Segment Start: Source records

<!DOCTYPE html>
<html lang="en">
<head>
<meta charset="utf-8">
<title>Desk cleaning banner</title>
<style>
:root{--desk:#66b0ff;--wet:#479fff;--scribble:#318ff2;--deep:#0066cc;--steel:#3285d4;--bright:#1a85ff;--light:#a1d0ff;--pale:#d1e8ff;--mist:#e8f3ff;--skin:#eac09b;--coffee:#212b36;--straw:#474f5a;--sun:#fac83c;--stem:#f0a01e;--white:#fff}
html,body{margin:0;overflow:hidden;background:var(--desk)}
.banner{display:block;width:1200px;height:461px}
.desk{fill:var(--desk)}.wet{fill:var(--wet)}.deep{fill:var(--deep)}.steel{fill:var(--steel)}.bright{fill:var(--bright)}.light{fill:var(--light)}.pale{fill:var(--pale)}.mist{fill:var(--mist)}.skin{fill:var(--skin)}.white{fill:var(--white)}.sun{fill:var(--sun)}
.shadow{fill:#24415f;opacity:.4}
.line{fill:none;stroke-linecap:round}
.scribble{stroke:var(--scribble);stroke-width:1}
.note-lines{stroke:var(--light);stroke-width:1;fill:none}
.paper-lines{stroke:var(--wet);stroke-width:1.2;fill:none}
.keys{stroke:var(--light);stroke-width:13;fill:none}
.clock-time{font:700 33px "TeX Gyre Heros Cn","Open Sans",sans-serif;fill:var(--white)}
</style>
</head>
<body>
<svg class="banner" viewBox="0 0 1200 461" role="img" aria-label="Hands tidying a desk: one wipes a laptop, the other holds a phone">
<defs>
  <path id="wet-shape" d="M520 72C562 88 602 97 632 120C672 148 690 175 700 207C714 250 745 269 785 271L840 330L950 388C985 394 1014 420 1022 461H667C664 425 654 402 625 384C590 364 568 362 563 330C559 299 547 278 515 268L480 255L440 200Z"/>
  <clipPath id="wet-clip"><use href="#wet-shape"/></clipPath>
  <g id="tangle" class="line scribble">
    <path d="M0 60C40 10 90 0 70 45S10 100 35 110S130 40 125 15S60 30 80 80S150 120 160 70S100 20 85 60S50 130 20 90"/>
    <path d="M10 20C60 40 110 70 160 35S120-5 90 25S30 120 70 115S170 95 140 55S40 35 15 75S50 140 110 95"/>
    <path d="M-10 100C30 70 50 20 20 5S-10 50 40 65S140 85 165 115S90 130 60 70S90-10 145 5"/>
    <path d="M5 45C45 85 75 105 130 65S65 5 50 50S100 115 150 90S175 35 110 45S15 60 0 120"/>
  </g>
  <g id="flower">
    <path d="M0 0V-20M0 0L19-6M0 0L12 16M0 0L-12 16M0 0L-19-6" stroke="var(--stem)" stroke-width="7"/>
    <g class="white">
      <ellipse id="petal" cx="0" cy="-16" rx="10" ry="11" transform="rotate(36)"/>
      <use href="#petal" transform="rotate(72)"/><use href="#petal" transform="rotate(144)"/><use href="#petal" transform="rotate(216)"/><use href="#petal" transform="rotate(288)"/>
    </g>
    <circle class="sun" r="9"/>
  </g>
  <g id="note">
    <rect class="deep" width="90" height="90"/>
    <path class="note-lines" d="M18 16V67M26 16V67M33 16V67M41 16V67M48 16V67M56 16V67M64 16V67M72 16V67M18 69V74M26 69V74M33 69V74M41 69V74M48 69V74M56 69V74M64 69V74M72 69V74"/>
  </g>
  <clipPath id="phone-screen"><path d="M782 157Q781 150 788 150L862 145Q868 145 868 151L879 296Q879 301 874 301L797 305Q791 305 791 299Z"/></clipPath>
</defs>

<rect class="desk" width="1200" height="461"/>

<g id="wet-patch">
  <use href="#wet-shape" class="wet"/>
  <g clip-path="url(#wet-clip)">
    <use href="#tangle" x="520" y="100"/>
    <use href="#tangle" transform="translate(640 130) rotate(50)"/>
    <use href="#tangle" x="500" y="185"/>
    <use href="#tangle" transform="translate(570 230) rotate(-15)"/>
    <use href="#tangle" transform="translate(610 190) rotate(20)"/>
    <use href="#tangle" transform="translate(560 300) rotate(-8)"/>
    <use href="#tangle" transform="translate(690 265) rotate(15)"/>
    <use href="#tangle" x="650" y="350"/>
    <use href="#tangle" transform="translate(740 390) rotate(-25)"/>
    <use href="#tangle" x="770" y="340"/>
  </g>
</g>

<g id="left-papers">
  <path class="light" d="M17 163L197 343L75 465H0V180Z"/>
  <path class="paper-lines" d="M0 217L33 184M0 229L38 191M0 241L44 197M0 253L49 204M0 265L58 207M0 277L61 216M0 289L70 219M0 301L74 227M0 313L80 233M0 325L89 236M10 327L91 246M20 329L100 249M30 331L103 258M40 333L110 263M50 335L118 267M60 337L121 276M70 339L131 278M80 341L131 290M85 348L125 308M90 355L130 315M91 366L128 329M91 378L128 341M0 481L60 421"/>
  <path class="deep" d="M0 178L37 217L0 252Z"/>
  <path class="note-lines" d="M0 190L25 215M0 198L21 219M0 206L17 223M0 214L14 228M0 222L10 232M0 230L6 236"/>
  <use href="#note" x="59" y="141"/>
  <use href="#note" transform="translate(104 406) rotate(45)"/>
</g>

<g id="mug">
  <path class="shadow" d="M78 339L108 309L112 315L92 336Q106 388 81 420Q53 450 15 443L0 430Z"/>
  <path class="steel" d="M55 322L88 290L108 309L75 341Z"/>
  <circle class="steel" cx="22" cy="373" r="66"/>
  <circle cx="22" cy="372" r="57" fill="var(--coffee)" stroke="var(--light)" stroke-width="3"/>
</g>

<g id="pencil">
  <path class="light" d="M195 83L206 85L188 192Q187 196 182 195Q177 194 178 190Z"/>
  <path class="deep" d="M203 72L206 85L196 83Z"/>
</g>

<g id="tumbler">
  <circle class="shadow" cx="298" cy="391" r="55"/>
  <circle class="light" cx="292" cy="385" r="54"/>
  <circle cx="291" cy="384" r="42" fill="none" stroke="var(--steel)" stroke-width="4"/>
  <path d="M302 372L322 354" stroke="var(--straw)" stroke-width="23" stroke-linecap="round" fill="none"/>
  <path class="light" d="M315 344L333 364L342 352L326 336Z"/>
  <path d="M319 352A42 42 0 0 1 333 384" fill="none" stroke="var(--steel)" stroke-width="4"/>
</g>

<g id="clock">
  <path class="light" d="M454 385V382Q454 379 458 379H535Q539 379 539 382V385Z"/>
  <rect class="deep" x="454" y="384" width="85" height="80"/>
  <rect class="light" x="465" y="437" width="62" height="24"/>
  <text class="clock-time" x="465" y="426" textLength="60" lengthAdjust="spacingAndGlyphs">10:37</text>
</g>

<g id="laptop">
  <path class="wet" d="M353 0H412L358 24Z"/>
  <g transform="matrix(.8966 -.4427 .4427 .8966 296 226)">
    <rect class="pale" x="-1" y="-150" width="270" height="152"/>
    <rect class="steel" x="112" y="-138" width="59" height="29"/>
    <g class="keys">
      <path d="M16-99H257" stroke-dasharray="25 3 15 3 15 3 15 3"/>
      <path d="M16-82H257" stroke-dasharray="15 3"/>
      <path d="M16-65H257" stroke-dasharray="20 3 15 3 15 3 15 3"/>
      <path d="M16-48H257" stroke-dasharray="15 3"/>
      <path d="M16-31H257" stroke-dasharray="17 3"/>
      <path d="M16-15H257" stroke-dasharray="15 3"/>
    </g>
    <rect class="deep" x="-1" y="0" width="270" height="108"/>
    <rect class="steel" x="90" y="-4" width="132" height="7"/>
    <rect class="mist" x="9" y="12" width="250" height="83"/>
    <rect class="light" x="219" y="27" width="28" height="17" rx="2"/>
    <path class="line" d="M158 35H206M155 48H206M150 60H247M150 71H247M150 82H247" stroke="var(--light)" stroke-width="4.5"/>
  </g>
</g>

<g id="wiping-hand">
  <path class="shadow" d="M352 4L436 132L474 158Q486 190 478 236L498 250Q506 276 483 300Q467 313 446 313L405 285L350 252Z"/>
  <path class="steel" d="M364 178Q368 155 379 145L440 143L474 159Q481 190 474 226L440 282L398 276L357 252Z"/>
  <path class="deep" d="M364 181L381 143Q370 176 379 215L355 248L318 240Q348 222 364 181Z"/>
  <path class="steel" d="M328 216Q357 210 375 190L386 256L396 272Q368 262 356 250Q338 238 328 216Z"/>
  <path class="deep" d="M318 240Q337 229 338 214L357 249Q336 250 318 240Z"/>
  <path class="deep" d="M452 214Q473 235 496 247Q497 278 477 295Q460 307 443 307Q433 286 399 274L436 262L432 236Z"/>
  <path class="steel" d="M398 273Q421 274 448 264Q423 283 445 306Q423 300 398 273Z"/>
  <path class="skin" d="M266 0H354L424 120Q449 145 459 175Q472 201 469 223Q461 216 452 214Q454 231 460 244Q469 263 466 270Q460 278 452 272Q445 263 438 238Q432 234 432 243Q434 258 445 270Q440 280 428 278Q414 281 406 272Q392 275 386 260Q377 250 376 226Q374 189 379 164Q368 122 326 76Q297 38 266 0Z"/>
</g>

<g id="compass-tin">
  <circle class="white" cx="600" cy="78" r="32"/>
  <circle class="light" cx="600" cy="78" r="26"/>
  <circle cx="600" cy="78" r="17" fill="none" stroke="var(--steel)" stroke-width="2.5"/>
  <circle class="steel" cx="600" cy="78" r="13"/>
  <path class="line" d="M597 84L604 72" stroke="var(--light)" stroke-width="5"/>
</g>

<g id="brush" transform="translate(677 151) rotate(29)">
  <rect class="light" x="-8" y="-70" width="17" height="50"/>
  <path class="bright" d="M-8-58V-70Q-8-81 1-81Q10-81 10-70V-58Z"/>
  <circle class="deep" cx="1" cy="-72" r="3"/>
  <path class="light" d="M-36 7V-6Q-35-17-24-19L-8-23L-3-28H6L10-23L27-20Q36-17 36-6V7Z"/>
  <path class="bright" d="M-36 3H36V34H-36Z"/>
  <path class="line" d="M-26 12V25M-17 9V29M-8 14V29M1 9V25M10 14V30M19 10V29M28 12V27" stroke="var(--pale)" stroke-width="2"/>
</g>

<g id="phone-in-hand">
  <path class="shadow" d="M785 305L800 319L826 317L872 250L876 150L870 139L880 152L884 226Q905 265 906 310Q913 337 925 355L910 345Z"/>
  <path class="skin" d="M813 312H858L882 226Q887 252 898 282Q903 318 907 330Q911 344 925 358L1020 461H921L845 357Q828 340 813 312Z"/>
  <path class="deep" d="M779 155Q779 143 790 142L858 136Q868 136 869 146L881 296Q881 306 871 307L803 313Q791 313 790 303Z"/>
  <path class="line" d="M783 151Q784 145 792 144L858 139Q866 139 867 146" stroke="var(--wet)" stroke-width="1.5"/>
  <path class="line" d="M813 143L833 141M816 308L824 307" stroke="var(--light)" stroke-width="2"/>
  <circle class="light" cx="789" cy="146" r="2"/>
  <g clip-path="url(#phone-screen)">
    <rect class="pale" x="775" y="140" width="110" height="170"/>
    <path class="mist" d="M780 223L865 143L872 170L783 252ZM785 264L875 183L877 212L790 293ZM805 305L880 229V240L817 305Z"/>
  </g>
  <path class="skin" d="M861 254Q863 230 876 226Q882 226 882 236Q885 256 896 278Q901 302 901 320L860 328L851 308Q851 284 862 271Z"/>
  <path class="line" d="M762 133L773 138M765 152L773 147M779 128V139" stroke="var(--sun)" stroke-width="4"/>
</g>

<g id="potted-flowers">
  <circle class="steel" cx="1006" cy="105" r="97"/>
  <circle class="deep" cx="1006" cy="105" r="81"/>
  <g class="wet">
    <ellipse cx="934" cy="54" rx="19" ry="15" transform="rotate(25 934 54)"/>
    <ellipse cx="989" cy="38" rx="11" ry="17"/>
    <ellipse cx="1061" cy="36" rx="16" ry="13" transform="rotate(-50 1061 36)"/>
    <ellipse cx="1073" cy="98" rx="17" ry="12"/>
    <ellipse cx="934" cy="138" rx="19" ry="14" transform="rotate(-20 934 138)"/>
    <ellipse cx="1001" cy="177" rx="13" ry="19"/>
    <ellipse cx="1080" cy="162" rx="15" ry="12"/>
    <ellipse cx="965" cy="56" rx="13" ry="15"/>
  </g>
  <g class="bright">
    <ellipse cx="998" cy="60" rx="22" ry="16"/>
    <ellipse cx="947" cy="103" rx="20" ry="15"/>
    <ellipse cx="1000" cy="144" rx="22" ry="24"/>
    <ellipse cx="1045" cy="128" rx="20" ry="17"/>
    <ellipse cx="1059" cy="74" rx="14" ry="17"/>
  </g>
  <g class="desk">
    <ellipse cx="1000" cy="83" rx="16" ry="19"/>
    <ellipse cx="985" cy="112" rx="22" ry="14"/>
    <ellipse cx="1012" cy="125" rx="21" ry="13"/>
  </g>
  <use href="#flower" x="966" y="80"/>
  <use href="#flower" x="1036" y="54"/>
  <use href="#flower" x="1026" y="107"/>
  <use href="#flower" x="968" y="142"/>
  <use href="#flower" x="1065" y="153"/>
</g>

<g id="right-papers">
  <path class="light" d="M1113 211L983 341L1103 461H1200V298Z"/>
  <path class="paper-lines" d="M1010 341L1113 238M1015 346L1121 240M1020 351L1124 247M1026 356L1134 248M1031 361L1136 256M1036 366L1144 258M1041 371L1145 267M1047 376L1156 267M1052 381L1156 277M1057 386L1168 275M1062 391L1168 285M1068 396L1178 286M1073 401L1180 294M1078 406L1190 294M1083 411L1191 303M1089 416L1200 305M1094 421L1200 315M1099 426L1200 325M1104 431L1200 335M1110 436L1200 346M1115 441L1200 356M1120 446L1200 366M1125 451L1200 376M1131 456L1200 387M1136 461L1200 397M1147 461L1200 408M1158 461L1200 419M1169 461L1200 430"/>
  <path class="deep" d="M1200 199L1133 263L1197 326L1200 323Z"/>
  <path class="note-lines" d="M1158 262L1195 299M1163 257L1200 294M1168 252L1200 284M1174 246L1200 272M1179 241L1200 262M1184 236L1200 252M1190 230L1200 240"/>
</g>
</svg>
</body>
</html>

Segment End: Source records

▶ _Work item_
Within the material above, find the lines that contain the word "phone"; copy them.

▶ _Completed exercise_
<svg class="banner" viewBox="0 0 1200 461" role="img" aria-label="Hands tidying a desk: one wipes a laptop, the other holds a phone">
  <clipPath id="phone-screen"><path d="M782 157Q781 150 788 150L862 145Q868 145 868 151L879 296Q879 301 874 301L797 305Q791 305 791 299Z"/></clipPath>
<g id="phone-in-hand">
  <g clip-path="url(#phone-screen)">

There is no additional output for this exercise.